◆ TASK MATERIAL
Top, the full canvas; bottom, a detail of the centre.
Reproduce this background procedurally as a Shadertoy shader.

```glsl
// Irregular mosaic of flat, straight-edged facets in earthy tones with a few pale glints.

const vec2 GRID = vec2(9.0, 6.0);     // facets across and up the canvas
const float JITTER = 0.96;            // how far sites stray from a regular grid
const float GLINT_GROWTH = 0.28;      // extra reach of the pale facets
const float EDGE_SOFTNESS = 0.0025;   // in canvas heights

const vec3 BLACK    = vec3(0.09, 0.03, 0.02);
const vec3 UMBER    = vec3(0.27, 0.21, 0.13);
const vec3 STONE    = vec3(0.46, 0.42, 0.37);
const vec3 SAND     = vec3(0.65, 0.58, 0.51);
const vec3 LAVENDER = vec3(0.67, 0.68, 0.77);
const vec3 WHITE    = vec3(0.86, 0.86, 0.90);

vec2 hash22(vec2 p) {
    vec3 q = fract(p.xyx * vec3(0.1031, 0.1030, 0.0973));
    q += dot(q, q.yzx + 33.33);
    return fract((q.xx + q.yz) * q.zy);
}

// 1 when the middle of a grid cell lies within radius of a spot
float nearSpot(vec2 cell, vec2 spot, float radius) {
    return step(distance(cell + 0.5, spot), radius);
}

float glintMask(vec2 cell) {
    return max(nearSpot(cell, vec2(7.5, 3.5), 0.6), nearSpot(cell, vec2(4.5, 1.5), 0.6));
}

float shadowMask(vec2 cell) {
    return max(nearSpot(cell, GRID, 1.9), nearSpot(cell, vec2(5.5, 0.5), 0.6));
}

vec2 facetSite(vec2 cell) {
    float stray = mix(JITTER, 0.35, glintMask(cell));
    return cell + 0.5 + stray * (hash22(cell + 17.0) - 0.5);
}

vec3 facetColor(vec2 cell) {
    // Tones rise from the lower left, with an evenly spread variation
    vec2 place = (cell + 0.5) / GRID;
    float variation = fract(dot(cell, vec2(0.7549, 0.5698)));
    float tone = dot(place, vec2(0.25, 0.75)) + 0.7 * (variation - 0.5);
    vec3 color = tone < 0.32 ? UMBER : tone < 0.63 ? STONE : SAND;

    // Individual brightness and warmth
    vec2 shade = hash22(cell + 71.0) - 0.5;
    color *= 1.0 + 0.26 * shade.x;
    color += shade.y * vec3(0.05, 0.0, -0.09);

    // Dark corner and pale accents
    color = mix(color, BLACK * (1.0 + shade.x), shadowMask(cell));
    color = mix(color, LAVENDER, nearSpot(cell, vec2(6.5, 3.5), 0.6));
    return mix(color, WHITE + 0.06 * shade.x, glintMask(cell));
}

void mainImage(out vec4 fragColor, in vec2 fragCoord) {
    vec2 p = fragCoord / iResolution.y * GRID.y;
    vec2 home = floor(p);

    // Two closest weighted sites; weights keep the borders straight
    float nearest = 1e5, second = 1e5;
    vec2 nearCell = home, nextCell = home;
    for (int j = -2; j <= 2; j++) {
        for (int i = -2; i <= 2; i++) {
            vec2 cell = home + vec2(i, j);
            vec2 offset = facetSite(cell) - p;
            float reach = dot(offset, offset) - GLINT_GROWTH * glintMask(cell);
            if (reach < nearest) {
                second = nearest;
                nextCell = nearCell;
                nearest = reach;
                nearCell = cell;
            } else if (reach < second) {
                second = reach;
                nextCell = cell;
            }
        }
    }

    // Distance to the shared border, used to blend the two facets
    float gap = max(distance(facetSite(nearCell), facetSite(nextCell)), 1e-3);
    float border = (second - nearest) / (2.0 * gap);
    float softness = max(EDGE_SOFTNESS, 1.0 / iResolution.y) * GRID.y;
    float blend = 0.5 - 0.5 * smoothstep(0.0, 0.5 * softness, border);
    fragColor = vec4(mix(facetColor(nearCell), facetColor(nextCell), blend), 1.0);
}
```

* * *

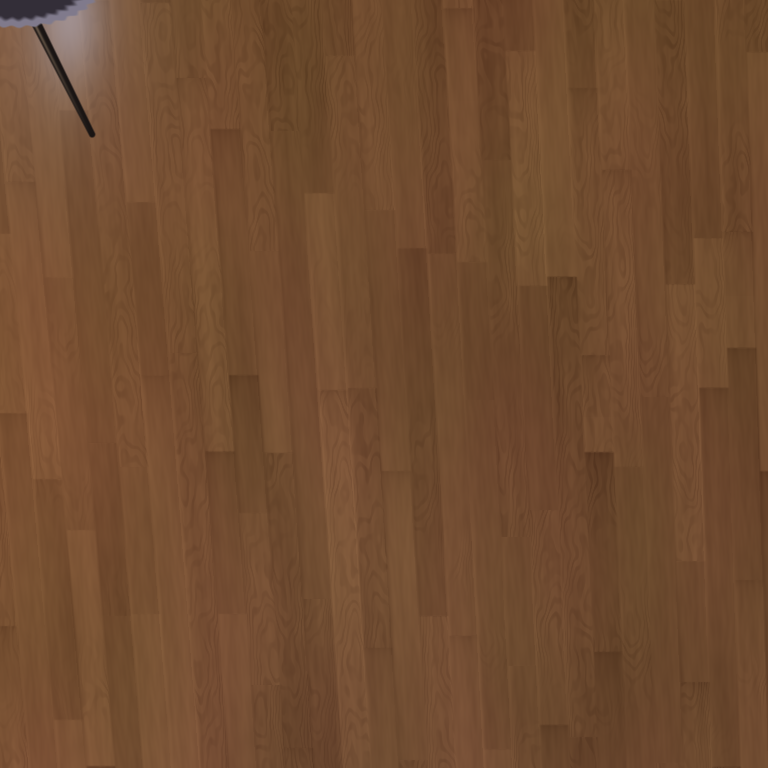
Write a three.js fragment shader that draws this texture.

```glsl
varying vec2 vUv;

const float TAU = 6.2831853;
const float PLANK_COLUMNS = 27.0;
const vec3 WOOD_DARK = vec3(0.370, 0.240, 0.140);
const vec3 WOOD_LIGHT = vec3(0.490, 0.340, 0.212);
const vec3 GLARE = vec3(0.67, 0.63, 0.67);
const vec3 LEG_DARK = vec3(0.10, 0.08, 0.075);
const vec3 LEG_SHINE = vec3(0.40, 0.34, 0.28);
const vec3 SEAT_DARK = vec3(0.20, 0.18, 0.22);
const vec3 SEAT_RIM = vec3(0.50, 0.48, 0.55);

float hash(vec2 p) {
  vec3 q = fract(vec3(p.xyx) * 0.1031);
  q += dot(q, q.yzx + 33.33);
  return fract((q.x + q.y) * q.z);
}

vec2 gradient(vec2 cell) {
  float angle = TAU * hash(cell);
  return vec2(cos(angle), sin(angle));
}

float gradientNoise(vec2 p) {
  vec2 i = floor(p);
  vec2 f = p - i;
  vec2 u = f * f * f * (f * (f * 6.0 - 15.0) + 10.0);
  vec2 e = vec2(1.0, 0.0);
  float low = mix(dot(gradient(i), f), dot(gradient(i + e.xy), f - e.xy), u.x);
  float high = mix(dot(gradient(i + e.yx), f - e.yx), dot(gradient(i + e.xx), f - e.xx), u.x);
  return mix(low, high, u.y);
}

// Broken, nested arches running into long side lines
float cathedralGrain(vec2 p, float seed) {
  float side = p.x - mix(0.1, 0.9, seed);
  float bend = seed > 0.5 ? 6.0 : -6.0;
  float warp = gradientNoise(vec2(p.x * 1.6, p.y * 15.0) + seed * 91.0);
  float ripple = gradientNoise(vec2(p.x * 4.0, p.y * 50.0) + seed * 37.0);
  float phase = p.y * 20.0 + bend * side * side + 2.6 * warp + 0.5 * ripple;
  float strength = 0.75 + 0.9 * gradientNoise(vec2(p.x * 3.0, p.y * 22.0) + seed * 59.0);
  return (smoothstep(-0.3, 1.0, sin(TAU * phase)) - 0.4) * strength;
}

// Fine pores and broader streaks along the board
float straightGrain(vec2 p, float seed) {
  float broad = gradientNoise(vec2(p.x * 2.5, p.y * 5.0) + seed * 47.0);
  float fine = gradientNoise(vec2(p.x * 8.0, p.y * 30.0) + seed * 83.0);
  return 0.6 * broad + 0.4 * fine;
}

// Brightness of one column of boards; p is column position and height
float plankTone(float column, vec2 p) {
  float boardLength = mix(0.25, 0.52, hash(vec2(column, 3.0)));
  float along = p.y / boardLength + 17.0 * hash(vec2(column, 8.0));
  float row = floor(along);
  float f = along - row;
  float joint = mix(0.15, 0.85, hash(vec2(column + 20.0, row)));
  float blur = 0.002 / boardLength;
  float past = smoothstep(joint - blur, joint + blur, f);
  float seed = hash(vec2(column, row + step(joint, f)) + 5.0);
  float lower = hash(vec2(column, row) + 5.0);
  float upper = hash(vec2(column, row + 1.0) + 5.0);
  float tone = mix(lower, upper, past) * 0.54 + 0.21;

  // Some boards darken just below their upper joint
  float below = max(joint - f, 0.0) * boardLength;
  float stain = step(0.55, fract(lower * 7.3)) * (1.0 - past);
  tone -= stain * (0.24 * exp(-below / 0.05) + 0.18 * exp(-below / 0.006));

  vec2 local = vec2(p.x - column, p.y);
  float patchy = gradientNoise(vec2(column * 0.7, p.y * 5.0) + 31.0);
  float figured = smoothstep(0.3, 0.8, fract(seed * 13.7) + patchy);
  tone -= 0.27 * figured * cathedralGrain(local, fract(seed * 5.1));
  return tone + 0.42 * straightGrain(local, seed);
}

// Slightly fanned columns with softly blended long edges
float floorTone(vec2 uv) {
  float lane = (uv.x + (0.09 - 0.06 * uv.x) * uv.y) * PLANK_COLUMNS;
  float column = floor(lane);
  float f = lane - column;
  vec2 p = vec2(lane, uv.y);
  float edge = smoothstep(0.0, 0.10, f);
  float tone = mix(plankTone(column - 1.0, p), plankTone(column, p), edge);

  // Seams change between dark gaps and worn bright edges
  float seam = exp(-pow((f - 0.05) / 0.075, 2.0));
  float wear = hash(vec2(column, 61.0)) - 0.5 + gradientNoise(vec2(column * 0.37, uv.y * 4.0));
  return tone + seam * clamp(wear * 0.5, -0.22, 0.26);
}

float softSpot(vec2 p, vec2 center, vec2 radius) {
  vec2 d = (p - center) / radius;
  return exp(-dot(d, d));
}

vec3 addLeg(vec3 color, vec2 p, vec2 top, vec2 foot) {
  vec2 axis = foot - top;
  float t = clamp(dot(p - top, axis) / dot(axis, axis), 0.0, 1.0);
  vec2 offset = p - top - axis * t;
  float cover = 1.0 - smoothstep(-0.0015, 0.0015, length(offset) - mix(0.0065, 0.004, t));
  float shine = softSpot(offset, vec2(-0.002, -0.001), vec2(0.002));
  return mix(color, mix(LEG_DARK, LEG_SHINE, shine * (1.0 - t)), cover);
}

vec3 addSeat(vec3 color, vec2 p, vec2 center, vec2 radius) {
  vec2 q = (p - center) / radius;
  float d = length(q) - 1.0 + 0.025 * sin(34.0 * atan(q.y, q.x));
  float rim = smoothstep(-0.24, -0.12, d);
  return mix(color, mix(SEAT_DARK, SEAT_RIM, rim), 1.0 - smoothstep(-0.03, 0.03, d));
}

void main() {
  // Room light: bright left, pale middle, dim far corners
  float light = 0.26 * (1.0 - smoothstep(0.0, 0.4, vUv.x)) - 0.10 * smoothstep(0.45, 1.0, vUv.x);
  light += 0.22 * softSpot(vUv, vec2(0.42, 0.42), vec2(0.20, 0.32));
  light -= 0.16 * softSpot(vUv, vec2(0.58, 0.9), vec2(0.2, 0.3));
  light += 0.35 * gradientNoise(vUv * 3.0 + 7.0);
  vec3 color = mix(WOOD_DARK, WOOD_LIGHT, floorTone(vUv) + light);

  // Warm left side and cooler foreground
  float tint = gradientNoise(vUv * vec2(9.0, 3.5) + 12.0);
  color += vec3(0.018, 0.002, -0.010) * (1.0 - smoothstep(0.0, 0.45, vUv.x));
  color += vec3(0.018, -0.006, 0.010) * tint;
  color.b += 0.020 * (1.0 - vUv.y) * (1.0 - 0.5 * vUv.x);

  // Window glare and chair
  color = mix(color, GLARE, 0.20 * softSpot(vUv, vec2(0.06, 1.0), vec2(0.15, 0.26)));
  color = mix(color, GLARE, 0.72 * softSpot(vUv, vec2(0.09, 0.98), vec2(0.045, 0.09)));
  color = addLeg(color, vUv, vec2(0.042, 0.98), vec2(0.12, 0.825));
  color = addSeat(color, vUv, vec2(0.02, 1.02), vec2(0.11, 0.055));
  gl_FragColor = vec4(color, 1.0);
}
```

--

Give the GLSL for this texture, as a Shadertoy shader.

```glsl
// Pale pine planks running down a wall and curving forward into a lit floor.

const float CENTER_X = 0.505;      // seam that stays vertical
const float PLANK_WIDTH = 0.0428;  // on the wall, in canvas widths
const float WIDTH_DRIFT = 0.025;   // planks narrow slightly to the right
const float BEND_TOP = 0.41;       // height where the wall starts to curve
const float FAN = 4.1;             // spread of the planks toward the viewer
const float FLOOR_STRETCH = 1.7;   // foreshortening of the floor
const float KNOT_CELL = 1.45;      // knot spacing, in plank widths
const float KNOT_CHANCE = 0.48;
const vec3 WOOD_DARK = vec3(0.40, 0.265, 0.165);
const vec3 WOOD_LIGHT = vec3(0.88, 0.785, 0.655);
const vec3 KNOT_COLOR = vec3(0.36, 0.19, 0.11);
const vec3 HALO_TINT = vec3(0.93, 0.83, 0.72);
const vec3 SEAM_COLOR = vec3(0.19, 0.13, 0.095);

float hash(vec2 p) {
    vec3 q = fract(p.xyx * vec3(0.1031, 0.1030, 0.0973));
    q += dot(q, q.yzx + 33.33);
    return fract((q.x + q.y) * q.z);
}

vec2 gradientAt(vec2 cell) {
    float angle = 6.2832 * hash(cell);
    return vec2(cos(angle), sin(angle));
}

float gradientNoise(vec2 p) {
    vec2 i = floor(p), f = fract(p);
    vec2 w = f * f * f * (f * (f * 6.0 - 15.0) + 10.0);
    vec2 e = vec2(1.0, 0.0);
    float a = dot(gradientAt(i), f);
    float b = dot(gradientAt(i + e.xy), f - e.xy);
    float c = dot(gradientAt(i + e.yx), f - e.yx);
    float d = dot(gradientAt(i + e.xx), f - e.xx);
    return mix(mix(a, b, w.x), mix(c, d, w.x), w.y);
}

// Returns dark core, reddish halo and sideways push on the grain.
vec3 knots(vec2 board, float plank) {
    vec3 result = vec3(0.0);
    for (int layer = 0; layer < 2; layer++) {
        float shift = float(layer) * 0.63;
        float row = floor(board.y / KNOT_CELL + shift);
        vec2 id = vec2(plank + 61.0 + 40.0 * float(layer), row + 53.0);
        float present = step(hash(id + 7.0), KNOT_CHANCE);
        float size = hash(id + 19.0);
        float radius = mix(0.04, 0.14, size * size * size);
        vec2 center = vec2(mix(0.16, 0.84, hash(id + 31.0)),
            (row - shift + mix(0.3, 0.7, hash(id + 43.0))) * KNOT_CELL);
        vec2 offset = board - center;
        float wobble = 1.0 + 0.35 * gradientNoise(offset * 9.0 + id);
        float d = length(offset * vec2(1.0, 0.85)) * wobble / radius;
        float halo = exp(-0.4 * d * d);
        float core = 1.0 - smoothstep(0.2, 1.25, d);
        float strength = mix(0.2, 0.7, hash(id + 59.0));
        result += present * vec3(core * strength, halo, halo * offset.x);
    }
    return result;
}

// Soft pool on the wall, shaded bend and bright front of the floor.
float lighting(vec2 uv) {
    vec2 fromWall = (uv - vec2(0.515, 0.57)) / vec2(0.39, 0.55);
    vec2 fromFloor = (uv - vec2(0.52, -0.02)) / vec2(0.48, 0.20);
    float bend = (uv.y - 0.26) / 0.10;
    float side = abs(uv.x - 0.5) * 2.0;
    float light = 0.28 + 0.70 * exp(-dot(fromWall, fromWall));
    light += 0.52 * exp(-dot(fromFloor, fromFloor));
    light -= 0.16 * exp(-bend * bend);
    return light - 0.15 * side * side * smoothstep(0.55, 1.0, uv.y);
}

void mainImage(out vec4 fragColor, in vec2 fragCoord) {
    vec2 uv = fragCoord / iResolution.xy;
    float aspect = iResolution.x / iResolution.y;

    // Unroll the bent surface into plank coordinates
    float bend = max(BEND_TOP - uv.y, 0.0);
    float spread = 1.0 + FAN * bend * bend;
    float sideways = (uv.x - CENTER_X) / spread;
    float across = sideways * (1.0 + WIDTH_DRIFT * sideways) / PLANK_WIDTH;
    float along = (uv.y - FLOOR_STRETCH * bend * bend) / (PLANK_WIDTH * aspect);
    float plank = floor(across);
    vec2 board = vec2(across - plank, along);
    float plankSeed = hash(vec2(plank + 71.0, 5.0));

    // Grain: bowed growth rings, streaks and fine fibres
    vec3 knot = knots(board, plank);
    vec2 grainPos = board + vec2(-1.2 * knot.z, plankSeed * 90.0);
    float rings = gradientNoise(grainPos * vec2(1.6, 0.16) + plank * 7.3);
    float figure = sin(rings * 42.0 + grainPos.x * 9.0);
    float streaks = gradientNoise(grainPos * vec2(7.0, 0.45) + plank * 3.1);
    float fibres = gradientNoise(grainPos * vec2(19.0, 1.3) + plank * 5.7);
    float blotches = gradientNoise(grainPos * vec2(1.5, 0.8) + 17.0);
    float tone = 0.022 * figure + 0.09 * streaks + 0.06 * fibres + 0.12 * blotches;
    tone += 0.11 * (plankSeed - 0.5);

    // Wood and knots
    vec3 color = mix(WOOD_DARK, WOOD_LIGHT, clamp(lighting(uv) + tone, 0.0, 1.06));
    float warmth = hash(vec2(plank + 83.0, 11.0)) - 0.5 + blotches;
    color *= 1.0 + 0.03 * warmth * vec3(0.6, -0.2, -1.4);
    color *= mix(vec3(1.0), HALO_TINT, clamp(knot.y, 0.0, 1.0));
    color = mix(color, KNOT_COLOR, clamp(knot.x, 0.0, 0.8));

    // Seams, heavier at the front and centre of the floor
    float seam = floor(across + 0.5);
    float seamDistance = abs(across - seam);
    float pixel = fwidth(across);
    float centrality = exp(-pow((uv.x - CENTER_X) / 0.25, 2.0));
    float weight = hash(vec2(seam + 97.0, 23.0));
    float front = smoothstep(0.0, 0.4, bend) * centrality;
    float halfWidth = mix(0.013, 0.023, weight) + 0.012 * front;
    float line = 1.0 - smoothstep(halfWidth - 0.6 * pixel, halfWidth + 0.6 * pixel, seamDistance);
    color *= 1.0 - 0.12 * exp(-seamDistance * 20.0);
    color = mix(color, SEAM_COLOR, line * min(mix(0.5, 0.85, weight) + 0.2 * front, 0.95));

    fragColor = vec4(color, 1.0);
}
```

◆ DIRECTIONS
The required answer is a single number: how many lines above hold the string "fract".

◆ ANSWER TO THE PROBLEM
11